• ABOUT THIS EXERCISE
Where a line in the listing below holds "from", add it to the tally, and reply with that tally alone.

(Beginning of INPUT DATA)

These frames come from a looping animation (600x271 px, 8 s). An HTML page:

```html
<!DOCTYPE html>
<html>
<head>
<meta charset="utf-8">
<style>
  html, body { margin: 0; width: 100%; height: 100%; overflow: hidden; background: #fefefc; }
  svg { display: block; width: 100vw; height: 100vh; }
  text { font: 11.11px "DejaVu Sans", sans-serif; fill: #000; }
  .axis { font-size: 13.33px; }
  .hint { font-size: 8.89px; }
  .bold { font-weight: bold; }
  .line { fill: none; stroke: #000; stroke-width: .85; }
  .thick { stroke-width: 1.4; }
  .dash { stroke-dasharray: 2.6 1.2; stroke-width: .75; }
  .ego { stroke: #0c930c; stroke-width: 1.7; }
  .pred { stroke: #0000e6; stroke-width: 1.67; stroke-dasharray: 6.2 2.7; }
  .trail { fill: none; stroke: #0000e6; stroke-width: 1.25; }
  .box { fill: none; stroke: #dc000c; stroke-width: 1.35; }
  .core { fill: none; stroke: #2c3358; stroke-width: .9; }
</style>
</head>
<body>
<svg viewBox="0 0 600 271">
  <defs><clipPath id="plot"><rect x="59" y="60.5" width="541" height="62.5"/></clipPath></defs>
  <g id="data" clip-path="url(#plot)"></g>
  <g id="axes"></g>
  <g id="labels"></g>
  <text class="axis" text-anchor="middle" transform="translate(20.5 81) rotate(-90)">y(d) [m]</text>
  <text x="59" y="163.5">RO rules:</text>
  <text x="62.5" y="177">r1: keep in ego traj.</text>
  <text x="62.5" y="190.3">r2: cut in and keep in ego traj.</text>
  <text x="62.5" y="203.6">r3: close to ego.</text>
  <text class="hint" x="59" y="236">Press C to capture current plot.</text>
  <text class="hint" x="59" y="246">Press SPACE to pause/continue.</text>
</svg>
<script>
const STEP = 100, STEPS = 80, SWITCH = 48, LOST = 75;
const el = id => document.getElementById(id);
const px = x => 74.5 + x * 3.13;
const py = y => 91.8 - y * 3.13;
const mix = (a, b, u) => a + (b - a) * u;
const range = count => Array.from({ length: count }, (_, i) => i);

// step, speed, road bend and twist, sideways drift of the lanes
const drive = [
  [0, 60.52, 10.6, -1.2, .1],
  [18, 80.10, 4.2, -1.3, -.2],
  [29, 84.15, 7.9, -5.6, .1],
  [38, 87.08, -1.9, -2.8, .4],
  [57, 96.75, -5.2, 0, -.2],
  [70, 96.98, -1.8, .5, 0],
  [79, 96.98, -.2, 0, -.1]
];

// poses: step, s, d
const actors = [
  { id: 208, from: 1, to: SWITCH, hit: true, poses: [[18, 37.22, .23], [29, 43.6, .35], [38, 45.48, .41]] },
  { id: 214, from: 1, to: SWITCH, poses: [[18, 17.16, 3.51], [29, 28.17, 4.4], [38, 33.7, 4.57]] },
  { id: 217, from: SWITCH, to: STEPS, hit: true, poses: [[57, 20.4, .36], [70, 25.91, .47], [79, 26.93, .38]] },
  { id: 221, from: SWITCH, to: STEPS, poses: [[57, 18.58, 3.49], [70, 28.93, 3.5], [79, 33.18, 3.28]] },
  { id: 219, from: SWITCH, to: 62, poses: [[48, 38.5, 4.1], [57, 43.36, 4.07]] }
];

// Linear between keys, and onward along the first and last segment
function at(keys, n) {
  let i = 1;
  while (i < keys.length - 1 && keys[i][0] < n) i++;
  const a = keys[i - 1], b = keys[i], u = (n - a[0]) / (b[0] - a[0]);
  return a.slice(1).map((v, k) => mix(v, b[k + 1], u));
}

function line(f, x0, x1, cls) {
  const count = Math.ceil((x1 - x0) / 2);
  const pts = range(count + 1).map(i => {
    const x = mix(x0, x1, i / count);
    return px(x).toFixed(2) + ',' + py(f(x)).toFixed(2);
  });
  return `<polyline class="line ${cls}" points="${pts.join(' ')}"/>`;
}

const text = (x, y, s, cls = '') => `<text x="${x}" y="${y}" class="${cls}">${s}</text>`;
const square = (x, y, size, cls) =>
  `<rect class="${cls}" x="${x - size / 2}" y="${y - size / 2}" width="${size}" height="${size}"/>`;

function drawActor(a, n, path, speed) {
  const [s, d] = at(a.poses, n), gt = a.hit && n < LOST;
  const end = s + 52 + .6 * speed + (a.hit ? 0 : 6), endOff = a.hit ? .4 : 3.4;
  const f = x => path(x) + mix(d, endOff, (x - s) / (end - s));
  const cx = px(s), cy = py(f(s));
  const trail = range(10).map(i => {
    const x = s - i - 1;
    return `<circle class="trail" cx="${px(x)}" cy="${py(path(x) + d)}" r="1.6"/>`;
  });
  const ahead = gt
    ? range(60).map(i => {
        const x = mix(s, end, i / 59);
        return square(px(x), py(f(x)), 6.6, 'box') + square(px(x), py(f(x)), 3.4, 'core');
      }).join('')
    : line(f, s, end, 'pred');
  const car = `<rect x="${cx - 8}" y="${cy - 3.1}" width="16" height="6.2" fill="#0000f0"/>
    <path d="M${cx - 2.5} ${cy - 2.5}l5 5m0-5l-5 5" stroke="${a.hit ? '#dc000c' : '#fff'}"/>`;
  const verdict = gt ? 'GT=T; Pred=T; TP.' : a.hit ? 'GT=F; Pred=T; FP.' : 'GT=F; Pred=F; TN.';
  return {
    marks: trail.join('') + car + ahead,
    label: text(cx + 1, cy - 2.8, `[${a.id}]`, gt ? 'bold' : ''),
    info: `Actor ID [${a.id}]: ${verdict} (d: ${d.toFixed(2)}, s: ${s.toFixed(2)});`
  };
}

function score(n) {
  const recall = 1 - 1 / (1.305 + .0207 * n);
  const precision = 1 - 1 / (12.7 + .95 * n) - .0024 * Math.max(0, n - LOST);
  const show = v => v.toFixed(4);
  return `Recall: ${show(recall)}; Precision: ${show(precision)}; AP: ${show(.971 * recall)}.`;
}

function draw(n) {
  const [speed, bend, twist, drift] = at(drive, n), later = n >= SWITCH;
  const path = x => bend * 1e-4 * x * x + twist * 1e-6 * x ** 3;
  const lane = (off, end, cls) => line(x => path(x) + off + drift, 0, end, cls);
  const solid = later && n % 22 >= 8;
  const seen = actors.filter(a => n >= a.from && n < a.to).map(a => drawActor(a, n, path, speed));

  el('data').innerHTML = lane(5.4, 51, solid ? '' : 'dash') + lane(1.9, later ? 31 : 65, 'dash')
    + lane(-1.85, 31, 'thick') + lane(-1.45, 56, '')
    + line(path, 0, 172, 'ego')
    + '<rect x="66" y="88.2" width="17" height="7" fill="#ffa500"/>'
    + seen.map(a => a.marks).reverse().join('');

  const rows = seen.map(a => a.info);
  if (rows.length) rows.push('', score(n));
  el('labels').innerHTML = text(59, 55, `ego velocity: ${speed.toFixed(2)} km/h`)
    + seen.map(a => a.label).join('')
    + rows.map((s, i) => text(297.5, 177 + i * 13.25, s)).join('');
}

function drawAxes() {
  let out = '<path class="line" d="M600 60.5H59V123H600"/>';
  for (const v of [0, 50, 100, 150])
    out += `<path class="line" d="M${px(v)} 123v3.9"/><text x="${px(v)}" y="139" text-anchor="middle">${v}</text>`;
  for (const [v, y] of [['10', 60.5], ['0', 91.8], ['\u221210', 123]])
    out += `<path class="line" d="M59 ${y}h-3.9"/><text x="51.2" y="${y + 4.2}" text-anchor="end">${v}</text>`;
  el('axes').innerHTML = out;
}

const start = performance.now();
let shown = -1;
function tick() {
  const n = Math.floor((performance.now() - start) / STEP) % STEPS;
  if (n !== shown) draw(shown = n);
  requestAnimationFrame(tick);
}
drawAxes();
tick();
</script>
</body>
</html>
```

(End of INPUT DATA)

• TASK RESPONSE
8